EXERCISE:
Find the line in the entries below that contains "--strap: #cd4560;". Repeat it exactly, and every line after it through the line that contains "0; width: 228px;".

Collected data:
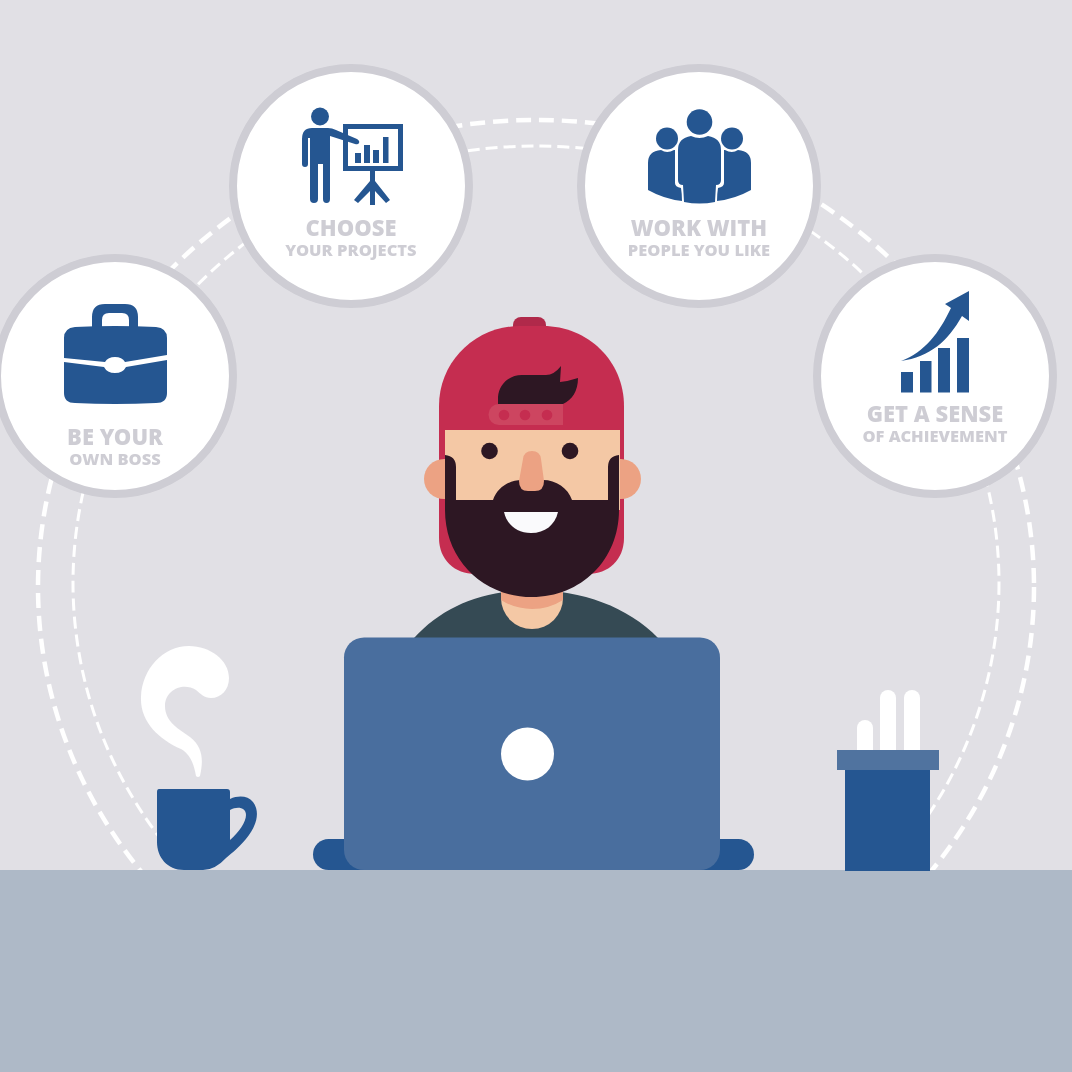
<!DOCTYPE html>
<html lang="en">
<head>
<meta charset="utf-8">
<title>Freelance benefits</title>
<style>
:root {
  --wall: #e1e0e5;
  --desk: #aeb9c7;
  --ring: #cecdd4;
  --blue: #255691;
  --laptop: #496e9e;
  --lid: #50739f;
  --white: #fff;
  --cap: #c52d50;
  --cap-dark: #b0294a;
  --strap: #cd4560;
  --skin: #f4c8a5;
  --skin-dark: #eca283;
  --hair: #2d1723;
  --shirt: #354a54;
}
* { box-sizing: border-box; margin: 0; padding: 0; }
html, body { width: 1072px; height: 1072px; overflow: hidden; }
.poster {
  position: relative;
  width: 1072px;
  height: 1072px;
  overflow: hidden;
  background: var(--wall);
  font-family: "Open Sans", "Noto Sans", sans-serif;
}
.scene { position: absolute; inset: 0; display: block; }
.orbit { fill: none; stroke: var(--white); }
.orbit-outer { stroke-width: 4.5; stroke-dasharray: 15 8; }
.orbit-inner { stroke-width: 3; stroke-dasharray: 12 6; }
.badge {
  position: absolute;
  width: 244px;
  height: 244px;
  border: 8px solid var(--ring);
  border-radius: 50%;
  background: var(--white);
}
.badge svg { position: absolute; inset: 0; width: 228px; height: 228px; fill: var(--blue); }
.boss { left: -7px; top: 254px; }
.projects { left: 229px; top: 64px; }
.people { left: 577px; top: 64px; }
.achievement { left: 813px; top: 254px; }
.label {
  position: absolute;
  left: 0;
  width: 100%;
  text-align: center;
  white-space: nowrap;
  font-weight: 800;
  color: var(--ring);
}
.label strong { display: block; font-size: 22px; line-height: 24px; font-weight: 800; }
.label span { display: block; font-size: 16.5px; line-height: 22px; }
.boss .label { top: 162px; }
.projects .label, .people .label { top: 143px; }
.achievement .label { top: 139px; }
</style>
</head>
<body>
<main class="poster">
  <svg class="scene" width="1072" height="1072" viewBox="0 0 1072 1072" role="img" aria-label="Bearded man in a red cap working on a laptop at a desk">
    <g class="orbit">
      <ellipse class="orbit-outer" cx="536" cy="587" rx="498" ry="467"/>
      <ellipse class="orbit-inner" cx="536" cy="583" rx="463" ry="437"/>
    </g>
    <rect id="desk" y="870" width="1072" height="202" fill="var(--desk)"/>

    <g id="man">
      <path id="shirt" fill="var(--shirt)" d="M414 638C442 607 482 590 532 590S628 607 658 638Z"/>
      <g id="cap" fill="var(--cap)">
        <rect x="513" y="317" width="33" height="26" rx="8" fill="var(--cap-dark)"/>
        <path d="M439 406C439 361 476 326 520 326H543C588 326 624 361 624 406V538C624 560 608 574 588 574H475C455 574 439 560 439 538Z"/>
      </g>
      <g id="neck">
        <path fill="var(--skin)" d="M501 585H563V598A31 31 0 0 1 501 598Z"/>
        <path fill="var(--skin-dark)" d="M501 585H563V600Q549 609 532 609T501 600Z"/>
      </g>
      <g id="ears" fill="var(--skin-dark)">
        <path d="M445 459H444A20 20 0 0 0 444 499H445Z"/>
        <path d="M619 459H621A20 20 0 0 1 621 499H619Z"/>
      </g>
      <rect id="face" x="445" y="430" width="175" height="80" fill="var(--skin)"/>
      <g id="beard" fill="var(--hair)">
        <path d="M445 455Q456 456 456 467V500H493C497 488 509 480 522 480H543C556 480 568 488 572 500H608V467Q608 456 619 455V510C619 560 581 597 532 597S445 560 445 510Z"/>
      </g>
      <path id="nose" fill="var(--skin-dark)" d="M523 459Q524 451 532 451T541 459L544 481Q544 491 535 491H528Q519 491 519 481Z"/>
      <path id="smile" fill="#fafafc" d="M504 512H558C555 525 545 533 531 533S507 525 504 512Z"/>
      <g id="eyes" fill="var(--hair)">
        <circle cx="489.500" cy="451" r="8.300"/>
        <circle cx="570" cy="451" r="8.300"/>
      </g>
      <path id="forelock" fill="var(--hair)" d="M498 404V397C499 384 509 375 522 375H546Q554 375 561 366L560 382Q569 381 578 378C578 391 572 400 563 404Z"/>
      <g id="strap">
        <path fill="var(--strap)" d="M563 404H499A10.500 10.500 0 0 0 499 425H563Z"/>
        <g fill="var(--cap)">
          <circle cx="504" cy="415" r="5.300"/>
          <circle cx="525" cy="415" r="5.300"/>
          <circle cx="547" cy="415" r="5.300"/>
        </g>
      </g>
    </g>

    <g id="laptop">
      <rect x="313" y="839" width="441" height="31" rx="15.500" fill="var(--blue)"/>
      <rect x="344" y="637.500" width="376" height="232.500" rx="20" fill="var(--laptop)"/>
      <circle cx="527.500" cy="754" r="26.500" fill="var(--white)"/>
    </g>

    <g id="coffee">
      <path id="steam" fill="var(--white)" d="M196 776C194 764 190 754 181 749C159 739 140 722 141 697C142 669 163 646 189 646C210 646 229 660 229 678C229 690 221 698 211 698C204 698 201 694 196 690C183 682 165 690 165 706C165 722 179 729 190 737C204 748 203 762 200 776Q198 778 196 776Z"/>
      <path id="cup" fill="var(--blue)" fill-rule="evenodd" d="M159 789H227Q230 789 230 792V799C239 795 248 796 253 802C260 811 257 824 249 835C241 846 232 853 226 858Q215 870 203 870H184C167 870 157 857 157 842V792Q157 789 159 789ZM230 810V840C239 832 246 822 246 815C246 807 237 806 230 810Z"/>
    </g>

    <g id="pencil-holder">
      <g fill="var(--white)">
        <path d="M857 751V728A8 8 0 0 1 873 728V751Z"/>
        <path d="M880 751V698A8 8 0 0 1 896 698V751Z"/>
        <path d="M904 751V698A8 8 0 0 1 920 698V751Z"/>
      </g>
      <rect x="845" y="766" width="85" height="105" fill="var(--blue)"/>
      <rect x="837" y="750" width="102" height="20" fill="var(--lid)"/>
    </g>
  </svg>

  <figure class="badge boss">
    <svg viewBox="1 262 228 228" aria-hidden="true">
      <path d="M92 328V317Q92 304 105 304H125Q138 304 138 317V328H129V320Q129 313 122 313H109Q102 313 102 320V328Z"/>
      <path d="M75 327Q115 325 156 327Q167 328 167 338V355L125 362Q122 357 115 357T105 362L64 358V338Q64 328 75 327Z"/>
      <path d="M64 362L104 367Q107 373 115 373T126 367L167 360V393Q167 403 156 403Q115 405 75 403Q64 403 64 393Z"/>
    </svg>
    <figcaption class="label"><strong>BE YOUR</strong><span>OWN BOSS</span></figcaption>
  </figure>

  <figure class="badge projects">
    <svg viewBox="237 72 228 228" aria-hidden="true">
      <path fill-rule="evenodd" d="M343 124H403V171H343ZM348 129V166H398V129Z"/>
      <g id="board-bars">
        <rect x="355" y="153" width="6" height="10"/>
        <rect x="364" y="145" width="6" height="18"/>
        <rect x="373" y="150" width="6" height="13"/>
        <rect x="383" y="137" width="5.500" height="26"/>
      </g>
      <path d="M370 170H375V181L390 200L386 203L375 191V205H370V191L358 203L354 200L370 181Z"/>
      <g id="presenter">
        <circle cx="320" cy="116.500" r="9"/>
        <path d="M312 128H328Q332 128 336 130L357 139Q360 141 359 143T355 144L330 136V199Q330 203 326.500 203T323 199V164H318V199Q318 203 314 203T310 199V138H308V164Q308 167 305 167T302 164V139Q302 128 312 128Z"/>
      </g>
    </svg>
    <figcaption class="label"><strong>CHOOSE</strong><span>YOUR PROJECTS</span></figcaption>
  </figure>

  <figure class="badge people">
    <svg viewBox="585 72 228 228" aria-hidden="true">
      <circle cx="667" cy="138.500" r="11"/>
      <circle cx="732" cy="138.500" r="11"/>
      <circle cx="699.500" cy="122" r="12.800"/>
      <path id="side-colleague" d="M661 150Q667 154 674 150H675V183Q675 187 681 188Q682 194 682 201Q664 199 648 190V163Q648 151 661 150Z"/>
      <use href="#side-colleague" transform="matrix(-1 0 0 1 1399 0)"/>
      <path d="M691 136Q699.500 140 708 136Q721 138 721 150V180Q721 185 716 185L715 202Q699.500 205 684 202L683 185Q678 185 678 180V150Q678 138 691 136Z"/>
    </svg>
    <figcaption class="label"><strong>WORK WITH</strong><span>PEOPLE YOU LIKE</span></figcaption>
  </figure>

  <figure class="badge achievement">
    <svg viewBox="821 262 228 228" aria-hidden="true">
      <rect x="901" y="372" width="12" height="20.500"/>
      <rect x="920" y="361" width="11.500" height="31.500"/>
      <rect x="938" y="348" width="12" height="44.500"/>
      <rect x="957" y="338" width="12" height="54.500"/>
      <path d="M901 361C925 352 939 333 951 308L945 304L969 291V321L962 316C948 341 930 357 901 361Z"/>
    </svg>
    <figcaption class="label"><strong>GET A SENSE</strong><span>OF ACHIEVEMENT</span></figcaption>
  </figure>
</main>
</body>
</html>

RESULT BELOW:
  --strap: #cd4560;
  --skin: #f4c8a5;
  --skin-dark: #eca283;
  --hair: #2d1723;
  --shirt: #354a54;
}
* { box-sizing: border-box; margin: 0; padding: 0; }
html, body { width: 1072px; height: 1072px; overflow: hidden; }
.poster {
  position: relative;
  width: 1072px;
  height: 1072px;
  overflow: hidden;
  background: var(--wall);
  font-family: "Open Sans", "Noto Sans", sans-serif;
}
.scene { position: absolute; inset: 0; display: block; }
.orbit { fill: none; stroke: var(--white); }
.orbit-outer { stroke-width: 4.5; stroke-dasharray: 15 8; }
.orbit-inner { stroke-width: 3; stroke-dasharray: 12 6; }
.badge {
  position: absolute;
  width: 244px;
  height: 244px;
  border: 8px solid var(--ring);
  border-radius: 50%;
  background: var(--white);
}
.badge svg { position: absolute; inset: 0; width: 228px; height: 228px; fill: var(--blue); }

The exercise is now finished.